__PROVIDED ENTRIES__:
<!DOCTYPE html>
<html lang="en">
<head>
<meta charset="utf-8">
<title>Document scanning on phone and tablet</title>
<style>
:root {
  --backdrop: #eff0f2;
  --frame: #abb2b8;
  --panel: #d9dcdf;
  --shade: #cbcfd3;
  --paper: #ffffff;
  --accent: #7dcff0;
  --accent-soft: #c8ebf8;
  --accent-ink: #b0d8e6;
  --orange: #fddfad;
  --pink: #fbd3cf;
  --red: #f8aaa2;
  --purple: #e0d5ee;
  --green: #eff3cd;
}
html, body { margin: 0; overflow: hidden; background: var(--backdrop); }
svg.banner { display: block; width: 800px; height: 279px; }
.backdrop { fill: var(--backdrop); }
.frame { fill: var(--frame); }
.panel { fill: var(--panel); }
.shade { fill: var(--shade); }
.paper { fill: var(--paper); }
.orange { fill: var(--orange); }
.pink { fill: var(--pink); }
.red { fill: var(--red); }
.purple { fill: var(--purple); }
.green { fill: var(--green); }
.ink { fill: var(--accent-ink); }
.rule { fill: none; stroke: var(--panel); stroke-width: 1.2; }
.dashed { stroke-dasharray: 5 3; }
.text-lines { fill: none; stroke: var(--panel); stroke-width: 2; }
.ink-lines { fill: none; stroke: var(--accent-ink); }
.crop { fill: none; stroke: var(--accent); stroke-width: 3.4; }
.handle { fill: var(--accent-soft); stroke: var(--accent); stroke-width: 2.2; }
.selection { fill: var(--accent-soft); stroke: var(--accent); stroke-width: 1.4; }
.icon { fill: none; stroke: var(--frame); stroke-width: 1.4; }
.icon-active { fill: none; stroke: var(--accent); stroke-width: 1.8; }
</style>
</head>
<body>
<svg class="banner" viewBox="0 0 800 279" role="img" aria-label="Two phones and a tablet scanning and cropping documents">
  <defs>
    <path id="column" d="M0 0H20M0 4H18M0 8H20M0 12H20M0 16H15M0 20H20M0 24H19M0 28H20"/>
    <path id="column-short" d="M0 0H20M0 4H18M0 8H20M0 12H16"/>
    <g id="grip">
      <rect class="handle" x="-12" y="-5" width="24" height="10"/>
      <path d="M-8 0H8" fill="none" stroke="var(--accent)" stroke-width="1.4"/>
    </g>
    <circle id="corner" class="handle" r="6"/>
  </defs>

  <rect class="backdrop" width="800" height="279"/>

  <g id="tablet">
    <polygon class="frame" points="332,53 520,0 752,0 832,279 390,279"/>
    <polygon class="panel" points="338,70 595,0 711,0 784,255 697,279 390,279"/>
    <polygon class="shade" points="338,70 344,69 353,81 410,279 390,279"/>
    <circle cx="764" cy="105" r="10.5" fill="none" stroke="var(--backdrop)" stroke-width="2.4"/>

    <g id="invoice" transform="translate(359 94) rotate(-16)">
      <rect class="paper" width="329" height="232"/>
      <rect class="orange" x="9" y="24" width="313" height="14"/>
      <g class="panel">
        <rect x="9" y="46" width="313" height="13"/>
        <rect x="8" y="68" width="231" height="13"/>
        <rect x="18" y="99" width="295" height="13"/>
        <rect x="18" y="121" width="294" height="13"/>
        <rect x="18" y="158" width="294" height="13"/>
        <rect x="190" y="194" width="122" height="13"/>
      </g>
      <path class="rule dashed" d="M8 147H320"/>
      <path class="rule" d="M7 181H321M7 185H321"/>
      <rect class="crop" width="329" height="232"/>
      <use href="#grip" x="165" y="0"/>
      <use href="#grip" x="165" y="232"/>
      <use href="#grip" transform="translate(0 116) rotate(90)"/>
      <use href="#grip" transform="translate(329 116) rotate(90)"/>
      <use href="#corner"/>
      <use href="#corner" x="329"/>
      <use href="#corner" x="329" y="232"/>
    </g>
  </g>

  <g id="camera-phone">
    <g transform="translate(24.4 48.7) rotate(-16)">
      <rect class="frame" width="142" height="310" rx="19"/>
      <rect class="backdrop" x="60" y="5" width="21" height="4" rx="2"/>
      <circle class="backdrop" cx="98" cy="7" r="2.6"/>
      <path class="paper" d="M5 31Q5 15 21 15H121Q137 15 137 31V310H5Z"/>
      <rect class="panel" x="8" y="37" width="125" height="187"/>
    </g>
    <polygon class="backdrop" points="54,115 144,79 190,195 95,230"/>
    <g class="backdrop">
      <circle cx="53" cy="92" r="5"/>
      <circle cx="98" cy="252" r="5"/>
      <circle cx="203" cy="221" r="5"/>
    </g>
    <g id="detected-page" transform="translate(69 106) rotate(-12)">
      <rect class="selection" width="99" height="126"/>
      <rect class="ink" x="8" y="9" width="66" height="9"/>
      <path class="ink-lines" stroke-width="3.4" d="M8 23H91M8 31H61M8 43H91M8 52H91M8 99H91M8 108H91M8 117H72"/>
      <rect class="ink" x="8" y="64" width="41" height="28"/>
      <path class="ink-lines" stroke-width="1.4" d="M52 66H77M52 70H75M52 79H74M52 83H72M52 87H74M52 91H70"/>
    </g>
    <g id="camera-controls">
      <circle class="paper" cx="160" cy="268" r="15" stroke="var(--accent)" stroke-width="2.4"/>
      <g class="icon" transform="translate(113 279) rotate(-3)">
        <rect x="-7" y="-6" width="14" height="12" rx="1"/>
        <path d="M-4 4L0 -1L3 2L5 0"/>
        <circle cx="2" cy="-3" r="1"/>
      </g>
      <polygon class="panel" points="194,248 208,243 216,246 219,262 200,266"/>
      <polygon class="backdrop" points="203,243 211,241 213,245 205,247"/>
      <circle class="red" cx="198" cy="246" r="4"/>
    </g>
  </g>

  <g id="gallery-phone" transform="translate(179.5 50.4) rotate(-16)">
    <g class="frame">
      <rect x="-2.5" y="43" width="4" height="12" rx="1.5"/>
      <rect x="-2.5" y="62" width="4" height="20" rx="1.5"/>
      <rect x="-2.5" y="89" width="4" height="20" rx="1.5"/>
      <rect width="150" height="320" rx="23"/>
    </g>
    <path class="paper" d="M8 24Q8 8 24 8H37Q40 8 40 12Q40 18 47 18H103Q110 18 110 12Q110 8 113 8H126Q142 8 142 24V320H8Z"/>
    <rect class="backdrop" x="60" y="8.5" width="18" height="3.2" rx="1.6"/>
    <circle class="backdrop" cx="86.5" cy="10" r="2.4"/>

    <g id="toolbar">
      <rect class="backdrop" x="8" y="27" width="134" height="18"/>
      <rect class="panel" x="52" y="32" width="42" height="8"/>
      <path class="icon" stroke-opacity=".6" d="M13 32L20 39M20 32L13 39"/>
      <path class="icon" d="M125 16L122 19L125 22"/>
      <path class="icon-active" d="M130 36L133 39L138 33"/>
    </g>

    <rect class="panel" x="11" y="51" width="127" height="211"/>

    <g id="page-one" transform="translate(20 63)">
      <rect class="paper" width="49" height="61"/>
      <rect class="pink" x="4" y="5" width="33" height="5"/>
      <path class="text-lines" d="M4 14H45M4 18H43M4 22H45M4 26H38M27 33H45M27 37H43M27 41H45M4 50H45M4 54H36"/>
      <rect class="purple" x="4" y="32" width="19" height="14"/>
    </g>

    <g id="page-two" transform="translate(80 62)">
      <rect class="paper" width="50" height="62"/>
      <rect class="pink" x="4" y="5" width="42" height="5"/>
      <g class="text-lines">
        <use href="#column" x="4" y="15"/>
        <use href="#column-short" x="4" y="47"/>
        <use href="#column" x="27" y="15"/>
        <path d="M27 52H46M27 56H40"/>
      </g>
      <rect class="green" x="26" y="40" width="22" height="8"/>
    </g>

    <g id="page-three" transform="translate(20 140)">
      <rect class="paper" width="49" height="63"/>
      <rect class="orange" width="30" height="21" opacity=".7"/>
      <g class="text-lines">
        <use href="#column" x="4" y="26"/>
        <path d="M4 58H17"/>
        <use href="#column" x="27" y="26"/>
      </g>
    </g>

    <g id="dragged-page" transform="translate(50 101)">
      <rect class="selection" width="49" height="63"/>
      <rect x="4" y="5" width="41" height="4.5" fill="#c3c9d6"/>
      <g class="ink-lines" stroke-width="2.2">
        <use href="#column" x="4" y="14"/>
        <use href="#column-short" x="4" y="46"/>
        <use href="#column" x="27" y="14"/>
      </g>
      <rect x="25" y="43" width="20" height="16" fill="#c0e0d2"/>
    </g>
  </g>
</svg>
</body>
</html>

__TASK STATEMENT__: If a line above holds the string "column", copy it out.

__EXPECTED ANSWER__:
    <path id="column" d="M0 0H20M0 4H18M0 8H20M0 12H20M0 16H15M0 20H20M0 24H19M0 28H20"/>
    <path id="column-short" d="M0 0H20M0 4H18M0 8H20M0 12H16"/>
        <use href="#column" x="4" y="15"/>
        <use href="#column-short" x="4" y="47"/>
        <use href="#column" x="27" y="15"/>
        <use href="#column" x="4" y="26"/>
        <use href="#column" x="27" y="26"/>
        <use href="#column" x="4" y="14"/>
        <use href="#column-short" x="4" y="46"/>
        <use href="#column" x="27" y="14"/>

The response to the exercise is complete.